Assigned task — Each line below with the string "iResolution" should be copied.

Provided data —
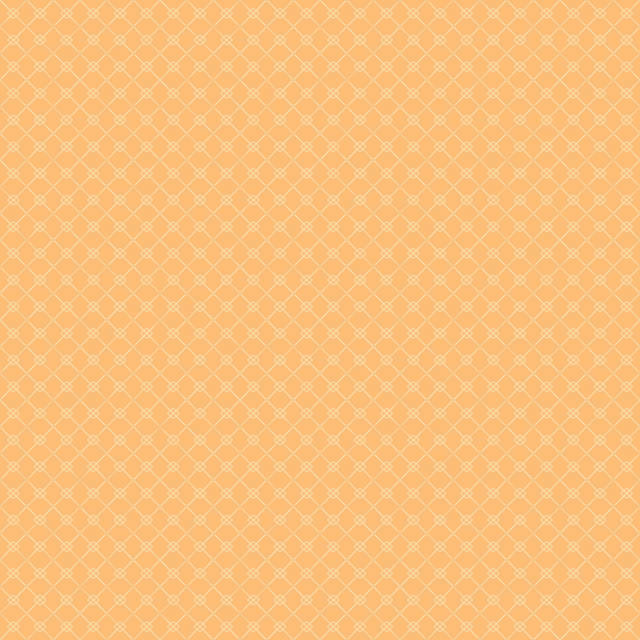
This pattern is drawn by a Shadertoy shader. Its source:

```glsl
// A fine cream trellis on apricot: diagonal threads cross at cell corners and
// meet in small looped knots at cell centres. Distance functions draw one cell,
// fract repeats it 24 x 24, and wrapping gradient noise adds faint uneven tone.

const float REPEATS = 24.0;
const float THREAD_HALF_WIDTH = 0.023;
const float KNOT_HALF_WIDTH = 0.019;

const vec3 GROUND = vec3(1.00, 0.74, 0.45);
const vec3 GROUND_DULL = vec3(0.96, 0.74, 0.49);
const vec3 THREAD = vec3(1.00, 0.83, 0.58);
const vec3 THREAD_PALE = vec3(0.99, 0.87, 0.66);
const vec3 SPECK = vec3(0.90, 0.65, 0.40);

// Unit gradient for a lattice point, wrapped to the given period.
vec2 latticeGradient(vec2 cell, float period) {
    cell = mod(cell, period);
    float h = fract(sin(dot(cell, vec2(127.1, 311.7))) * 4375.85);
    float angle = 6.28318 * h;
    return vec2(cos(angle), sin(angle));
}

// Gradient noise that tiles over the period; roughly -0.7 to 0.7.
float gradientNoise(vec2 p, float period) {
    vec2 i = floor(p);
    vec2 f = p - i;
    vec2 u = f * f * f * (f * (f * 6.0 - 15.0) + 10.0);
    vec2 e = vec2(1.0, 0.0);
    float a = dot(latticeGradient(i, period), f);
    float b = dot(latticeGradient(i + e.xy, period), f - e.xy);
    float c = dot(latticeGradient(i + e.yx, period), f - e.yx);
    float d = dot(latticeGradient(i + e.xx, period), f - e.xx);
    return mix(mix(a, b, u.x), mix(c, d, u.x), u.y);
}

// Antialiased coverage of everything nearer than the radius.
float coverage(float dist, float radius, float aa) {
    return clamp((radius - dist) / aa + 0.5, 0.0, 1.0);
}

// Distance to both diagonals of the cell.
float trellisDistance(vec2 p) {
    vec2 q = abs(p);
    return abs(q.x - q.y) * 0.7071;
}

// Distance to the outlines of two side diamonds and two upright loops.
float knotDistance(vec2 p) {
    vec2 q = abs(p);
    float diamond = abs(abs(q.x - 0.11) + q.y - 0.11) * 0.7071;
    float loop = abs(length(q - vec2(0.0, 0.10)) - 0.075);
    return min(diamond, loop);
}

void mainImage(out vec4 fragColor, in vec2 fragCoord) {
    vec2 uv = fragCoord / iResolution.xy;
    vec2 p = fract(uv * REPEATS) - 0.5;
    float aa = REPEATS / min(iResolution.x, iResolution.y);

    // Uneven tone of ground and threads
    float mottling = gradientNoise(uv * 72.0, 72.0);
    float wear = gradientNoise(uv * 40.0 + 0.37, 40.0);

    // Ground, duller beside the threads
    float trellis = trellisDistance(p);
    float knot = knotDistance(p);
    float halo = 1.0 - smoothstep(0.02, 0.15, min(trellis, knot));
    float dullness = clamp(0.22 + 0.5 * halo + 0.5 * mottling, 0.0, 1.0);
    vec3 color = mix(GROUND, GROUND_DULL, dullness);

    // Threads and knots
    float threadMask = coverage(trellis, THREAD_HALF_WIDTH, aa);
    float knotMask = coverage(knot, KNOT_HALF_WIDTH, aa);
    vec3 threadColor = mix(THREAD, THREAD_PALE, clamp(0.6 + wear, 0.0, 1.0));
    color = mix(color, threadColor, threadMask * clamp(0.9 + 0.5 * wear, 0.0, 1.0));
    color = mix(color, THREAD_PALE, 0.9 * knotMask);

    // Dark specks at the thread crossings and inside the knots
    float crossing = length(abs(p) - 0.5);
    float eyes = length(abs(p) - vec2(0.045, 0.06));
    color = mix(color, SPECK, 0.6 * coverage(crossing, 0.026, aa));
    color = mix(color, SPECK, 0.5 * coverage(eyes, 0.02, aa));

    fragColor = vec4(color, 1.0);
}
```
==
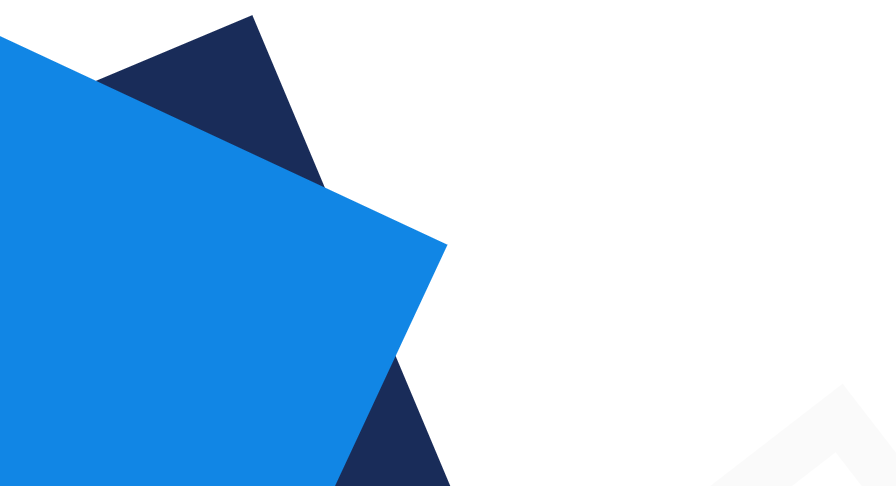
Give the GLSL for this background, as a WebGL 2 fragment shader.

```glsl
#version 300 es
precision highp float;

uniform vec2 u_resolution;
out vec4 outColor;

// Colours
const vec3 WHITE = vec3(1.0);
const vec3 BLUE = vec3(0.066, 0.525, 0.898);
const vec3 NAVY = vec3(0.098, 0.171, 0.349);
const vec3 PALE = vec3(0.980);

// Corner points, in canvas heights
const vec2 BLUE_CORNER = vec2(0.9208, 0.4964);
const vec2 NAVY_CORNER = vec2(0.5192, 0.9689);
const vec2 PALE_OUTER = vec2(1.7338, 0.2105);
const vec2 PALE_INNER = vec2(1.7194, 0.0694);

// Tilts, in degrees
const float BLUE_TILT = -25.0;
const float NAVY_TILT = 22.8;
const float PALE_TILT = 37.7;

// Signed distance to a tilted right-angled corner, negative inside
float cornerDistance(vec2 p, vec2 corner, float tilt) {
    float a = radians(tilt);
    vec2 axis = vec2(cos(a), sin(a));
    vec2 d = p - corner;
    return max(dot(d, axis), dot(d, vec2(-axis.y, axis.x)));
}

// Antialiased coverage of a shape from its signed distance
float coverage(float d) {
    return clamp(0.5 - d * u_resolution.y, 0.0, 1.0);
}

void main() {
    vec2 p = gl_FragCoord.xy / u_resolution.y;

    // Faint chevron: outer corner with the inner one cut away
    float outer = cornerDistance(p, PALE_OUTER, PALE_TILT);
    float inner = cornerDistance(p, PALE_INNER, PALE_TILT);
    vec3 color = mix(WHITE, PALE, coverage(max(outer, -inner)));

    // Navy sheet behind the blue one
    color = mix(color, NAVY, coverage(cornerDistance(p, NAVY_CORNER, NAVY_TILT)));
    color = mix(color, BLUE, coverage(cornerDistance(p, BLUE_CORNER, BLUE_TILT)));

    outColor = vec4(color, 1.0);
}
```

Reply to the exercise —
    vec2 uv = fragCoord / iResolution.xy;
    float aa = REPEATS / min(iResolution.x, iResolution.y);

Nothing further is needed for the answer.